For the 30, 38 and 43 at.% A1 alloys, the ρ-T curves were identical for the initial slowly cooled condition and after cooling from high temperature at 1.5°C/s. The curve for the 48 at.% A1 alloy was about 30% higher after cooling at 1.5°C/s from high temperature. The ρ-T curves were the same for the heating rates that were used in this study.
The specific heat was determined for the alloys, and it showed a dramatic increase at high temperatures. The C&subp;-T curves were the same for the initial slowly cooled condition and for pulse treatment. For the 43 and 48 at.% A1 alloys the C&subp;-T curves wCTe independent of heating rate for the rates tested, but for the 38 at.% A1 alloy, the temperature corresponding to the dramatic rise in C&subp; shifted to higher temperature with higher heating rate.
The C&subp;-T curves in the lower temperature linear region were extrapolated to higher temperature, and subtracted from the experimental C&subp; curve to determine the enthalpy of formation of defects responsible for the dramatic increase in C&subp;. The enthalpy of formation decreased from 135 kJ/mol at 30 at.% A1 to 95 kJ/mol at 48 at.% Al. The vacancy concentrations nv were calculated from these values by assuming triple defect formation. At 900°C n&subv; was constant (<0.2 at.%) from 30 to 38 at.% Al but increased to ∼1.2 at.% for 48 at.% Al. This is in agreement with the results from other experimental studies and the Chang-Neumann model.
For the 38 at.% Al alloy, C⊂p; was affected by the heating rate but ρ was not. Therefore, it was determined that the β sublattice dominates the resistivity since vacancies form primarily on the α sublattice through the formation of triple defects.

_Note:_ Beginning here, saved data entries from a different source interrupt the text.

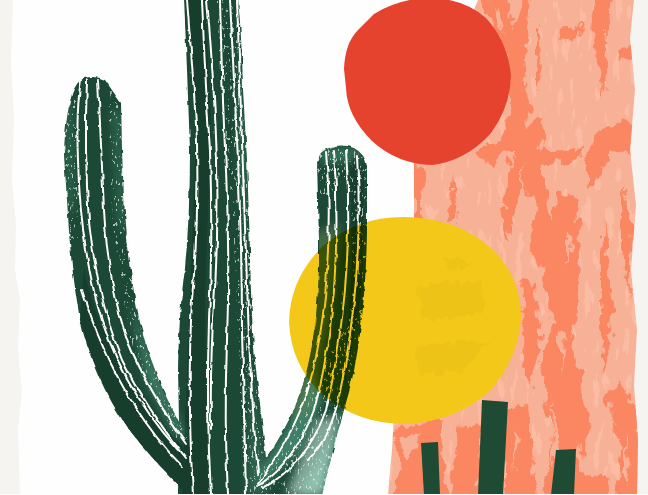
<!DOCTYPE html>
<html lang="en">
<head>
<meta charset="utf-8">
<title>Desert cactus print</title>
<style>
:root {
  --paper: #fefefe;
  --margin: #f6f4f1;
  --pink: #f7b197;
  --coral: #fb8762;
  --red: #e6432f;
  --yellow: #f3c818;
  --green: #1c4a36;
  --green-dark: #173d2d;
  --green-light: #4d947c;
  --bud: #1f4a33;
}
html, body { margin: 0; height: 100%; overflow: hidden; background: var(--paper); }
.print { display: block; width: 648px; height: 495px; background: var(--paper); }
.margin { fill: var(--margin); }
.panel { fill: var(--pink); }
.strokes { fill: var(--coral); }
.chips { fill: var(--pink); }
.sun-red { fill: var(--red); }
.sun-yellow { fill: var(--yellow); }
.sun-shade { fill: #e9bd14; opacity: .45; }
.cactus { mix-blend-mode: multiply; }
.flesh { fill: var(--green); }
.shade { fill: var(--green-dark); }
.worn { fill: var(--green-light); }
.ribs { fill: none; stroke: #fff; stroke-width: 2; stroke-linecap: round; }
.bud { fill: var(--bud); }
</style>
</head>
<body>
<svg class="print" viewBox="0 0 648 495" role="img" aria-label="Green cactus with a red sun, a yellow sun and a textured coral panel">
  <defs>
    <filter id="rough" x="-5%" y="-5%" width="110%" height="110%">
      <feTurbulence type="fractalNoise" baseFrequency="0.09" numOctaves="2" seed="4"/>
      <feDisplacementMap in="SourceGraphic" scale="4" xChannelSelector="R" yChannelSelector="G"/>
    </filter>
    <filter id="carved" x="-10%" y="-10%" width="120%" height="120%">
      <feTurbulence type="fractalNoise" baseFrequency="0.1 0.06" numOctaves="3" seed="9"/>
      <feDisplacementMap in="SourceGraphic" scale="17" xChannelSelector="R" yChannelSelector="G"/>
    </filter>
    <filter id="grain" x="0" y="0" width="100%" height="100%">
      <feTurbulence type="fractalNoise" baseFrequency="0.13 0.035" numOctaves="4" seed="21"/>
      <feColorMatrix values="0 0 0 0 0.984  0 0 0 0 0.53  0 0 0 0 0.385  16 0 0 0 -9.6"/>
    </filter>
    <filter id="speckle" x="0" y="0" width="100%" height="100%">
      <feTurbulence type="fractalNoise" baseFrequency="0.5 0.22" numOctaves="3" seed="7"/>
      <feColorMatrix values="0 0 0 0 0.72  0 0 0 0 0.86  0 0 0 0 0.8  14 0 0 0 -8.9"/>
      <feComposite in2="SourceAlpha" operator="in"/>
    </filter>
    <filter id="soft" x="-40%" y="-40%" width="180%" height="180%"><feGaussianBlur stdDeviation="4"/></filter>
    <path id="panel-shape" d="M478 0H634L630 38L635 90L630 150L636 205L631 270L637 330L634 385L638 440L637 495H388L392 450L395 400L414 300V150Z"/>
    <path id="arm-left" d="M72 94Q76 82 84 78Q96 75 105 80L121 103L122 150Q124 220 130 262Q136 320 152 362Q164 397 187 436V493Q152 460 128 428Q94 380 80 320Q70 262 68 215L64 155Q65 118 72 94Z"/>
    <path id="trunk" d="M184 -2H238Q242 40 243 90L247 160L250 250Q251 320 256 370L264 440L270 495H178L179 420L178 370Q179 310 185 268Q190 215 190 150L187 70Z"/>
    <path id="arm-right" d="M317 162Q320 150 329 148Q341 143 354 148Q365 154 367 166V232Q366 285 361 325Q356 371 344 410Q334 445 322 495H255L258 470Q276 446 290 418Q306 385 313 339Q320 295 319 240Z"/>
    <clipPath id="panel-clip"><use href="#panel-shape"/></clipPath>
    <clipPath id="cactus-clip"><use href="#arm-left"/><use href="#trunk"/><use href="#arm-right"/></clipPath>
  </defs>

  <g id="paper-margins" class="margin">
    <path d="M0 0H13L11 60L14 120L12 180L16 225L15 270L20 300L18 350L22 390L18 430L20 495H0Z"/>
    <path d="M648 0H634L630 38L635 90L630 150L636 205L631 270L637 330L634 385L638 440L637 495H648Z"/>
  </g>

  <g id="coral-panel">
    <use href="#panel-shape" class="panel"/>
    <g clip-path="url(#panel-clip)">
      <rect x="385" width="255" height="495" filter="url(#grain)" opacity=".75"/>
      <g class="strokes" filter="url(#carved)">
        <path d="M478 -5H506L512 30L524 0H530L524 70L529 125L545 118L540 150L548 200L556 240L566 300L572 360L580 420L576 500H546L552 430L540 360L552 330L546 280L530 250L536 200L520 190L508 240L502 200L514 150L490 165L478 150L508 130L512 90L500 40Z"/>
        <path d="M592 -5H612L606 50L604 100L597 62Z"/>
        <path d="M556 190L578 200L580 260L572 340L590 420L584 460L566 400L556 320L550 250Z"/>
        <path d="M596 130L632 122L638 160L612 150L590 190L584 165Z"/>
        <path d="M604 215L612 300L606 380L600 300Z"/>
        <path d="M622 180L632 230L628 300L622 250Z"/>
        <path d="M414 160L424 175L420 225L434 250L414 260Z"/>
        <path d="M452 172L458 220L448 225Z"/>
        <path d="M386 430L440 418L446 500H386L404 470Z"/>
        <path d="M500 410L528 404L536 500H506Z"/>
        <path d="M456 430L482 424L478 500H450Z"/>
        <path d="M606 396L620 380L640 420V500H616L622 450Z"/>
        <path d="M576 470L610 476L606 500H574Z"/>
        <path d="M536 20L542 60L536 96Z"/>
        <path d="M560 30L584 26L576 38L558 42Z"/>
        <path d="M618 50L640 44V60L620 62Z"/>
        <path d="M538 152L586 148L580 160L542 166Z"/>
        <path d="M520 280L536 284L540 350L530 390L524 350Z"/>
      </g>
      <g class="chips" filter="url(#carved)">
        <path d="M522 162L528 215L522 228Z"/>
        <path d="M553 400L558 450L552 470Z"/>
        <path d="M566 230L572 238L566 270Z"/>
        <path d="M398 440L422 434L408 460Z"/>
        <path d="M558 330L566 336L562 372Z"/>
        <path d="M624 430L630 470L624 484Z"/>
        <path d="M512 430L518 436L514 474Z"/>
        <path d="M494 10L500 14L502 36Z"/>
      </g>
    </g>
  </g>

  <g id="small-cactus" class="bud">
    <path d="M421 443L438 442L440 495H424Z"/>
    <path d="M482 400L508 402L503 495H478Z"/>
    <path d="M556 450L576 449L574 495H551Z"/>
  </g>

  <g id="suns">
    <path class="sun-red" d="M374 14Q396 0 425 -2Q462 -3 486 18Q508 42 511 76Q510 107 491 133Q466 161 432 165Q397 164 372 141Q347 116 346 88L344 69Q345 43 358 30Z"/>
    <path class="sun-yellow" d="M403 217Q456 217 491 248Q521 276 521 318Q519 357 490 391Q455 422 405 424Q358 424 323 395Q291 366 289 322Q290 278 323 246Q357 217 403 217Z"/>
    <g class="sun-shade" filter="url(#carved)">
      <path d="M420 285L486 280L482 312L424 322Z"/>
      <path d="M414 345L490 340L462 370L420 374Z"/>
      <path d="M440 255L474 262L448 272Z"/>
    </g>
  </g>

  <g id="large-cactus" class="cactus">
    <g class="flesh" filter="url(#rough)">
      <use href="#arm-left"/>
      <use href="#arm-right"/>
      <use href="#trunk"/>
    </g>
    <g clip-path="url(#cactus-clip)">
      <g class="shade">
        <path d="M188 0H205L211 120L205 300L208 495H182L190 300L196 130Z"/>
        <path d="M84 270Q106 370 186 450V493Q110 430 80 320Z"/>
        <path d="M350 150L364 170L362 290L344 390L352 260Z"/>
      </g>
      <g class="worn" filter="url(#soft)">
        <path d="M238 10L246 150L250 260L240 180Z" opacity=".5"/>
        <path d="M112 110L121 110L126 240L118 220Z" opacity=".4"/>
        <path d="M130 300L154 362L186 436L176 436L146 380Z" opacity=".65"/>
        <path d="M258 476L290 422L312 372L322 400L300 450L262 486Z" opacity=".75"/>
        <path d="M318 148H362L358 160L322 164Z" opacity=".55"/>
        <path d="M332 436L348 400L324 495H298Z" opacity=".95"/>
        <path d="M64 110L72 100L74 220L66 200Z" opacity=".4"/>
        <path d="M252 360L268 495H246Z" opacity=".35"/>
      </g>
      <path d="M310 235L340 222L330 320L312 410L290 420Z" fill="#648a50" opacity=".5" filter="url(#soft)"/>
      <path d="M316 420L340 415L322 495H286Z" fill="#b9ddd0" opacity=".65" filter="url(#soft)"/>
      <g filter="url(#speckle)" opacity=".75">
        <path d="M64 100H76L78 240H66Z"/>
        <path d="M108 90H122L130 270L156 365L188 440L176 440L130 340L112 220Z"/>
        <path d="M216 0H244L252 300L268 495H244L234 240Z"/>
        <path d="M316 145H368V290H354L350 180L318 200Z"/>
        <path d="M354 300L364 300L340 430L322 495H258L300 420Z"/>
      </g>
    </g>
    <g class="ribs" filter="url(#rough)">
      <path d="M81 80Q76 110 78 160Q80 235 96 300Q116 380 178 450"/>
      <path d="M87 80Q84 150 89 222Q98 300 122 360Q146 408 186 458"/>
      <path d="M98 80Q101 150 104 210Q108 285 128 342Q148 390 186 444"/>
      <path d="M82 290Q100 350 132 402Q156 440 182 466"/>
      <path d="M187 0Q193 70 197 140Q199 225 192 300Q187 390 193 495"/>
      <path d="M202 0Q205 80 210 150Q213 240 209 320Q206 410 211 495"/>
      <path d="M207 0Q214 80 217 160Q219 240 213 320Q210 380 211 430"/>
      <path d="M220 0Q222 90 226 170Q230 260 227 340Q224 420 228 495"/>
      <path d="M230 0Q234 80 238 160Q242 250 242 330Q244 420 246 495"/>
      <path d="M237 0Q240 90 243 170Q246 260 249 340Q253 420 258 474"/>
      <path d="M326 152Q331 210 327 270Q323 340 306 396Q290 440 258 484"/>
      <path d="M334 150Q339 220 334 290Q328 360 314 410Q296 460 258 486"/>
      <path d="M346 150Q351 220 345 290Q338 360 326 410Q306 466 262 488"/>
      <path d="M357 156Q361 215 356 280Q350 350 337 405Q328 440 308 460"/>
    </g>
  </g>
  <rect id="bottom-edge" y="494" width="648" height="1" fill="#fefefe"/>
</svg>
</body>
</html>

Kass, Michael Delos, "Specific heat and electrical resistivity of FeAl alloys. " PhD diss., University of Tennessee, 1998.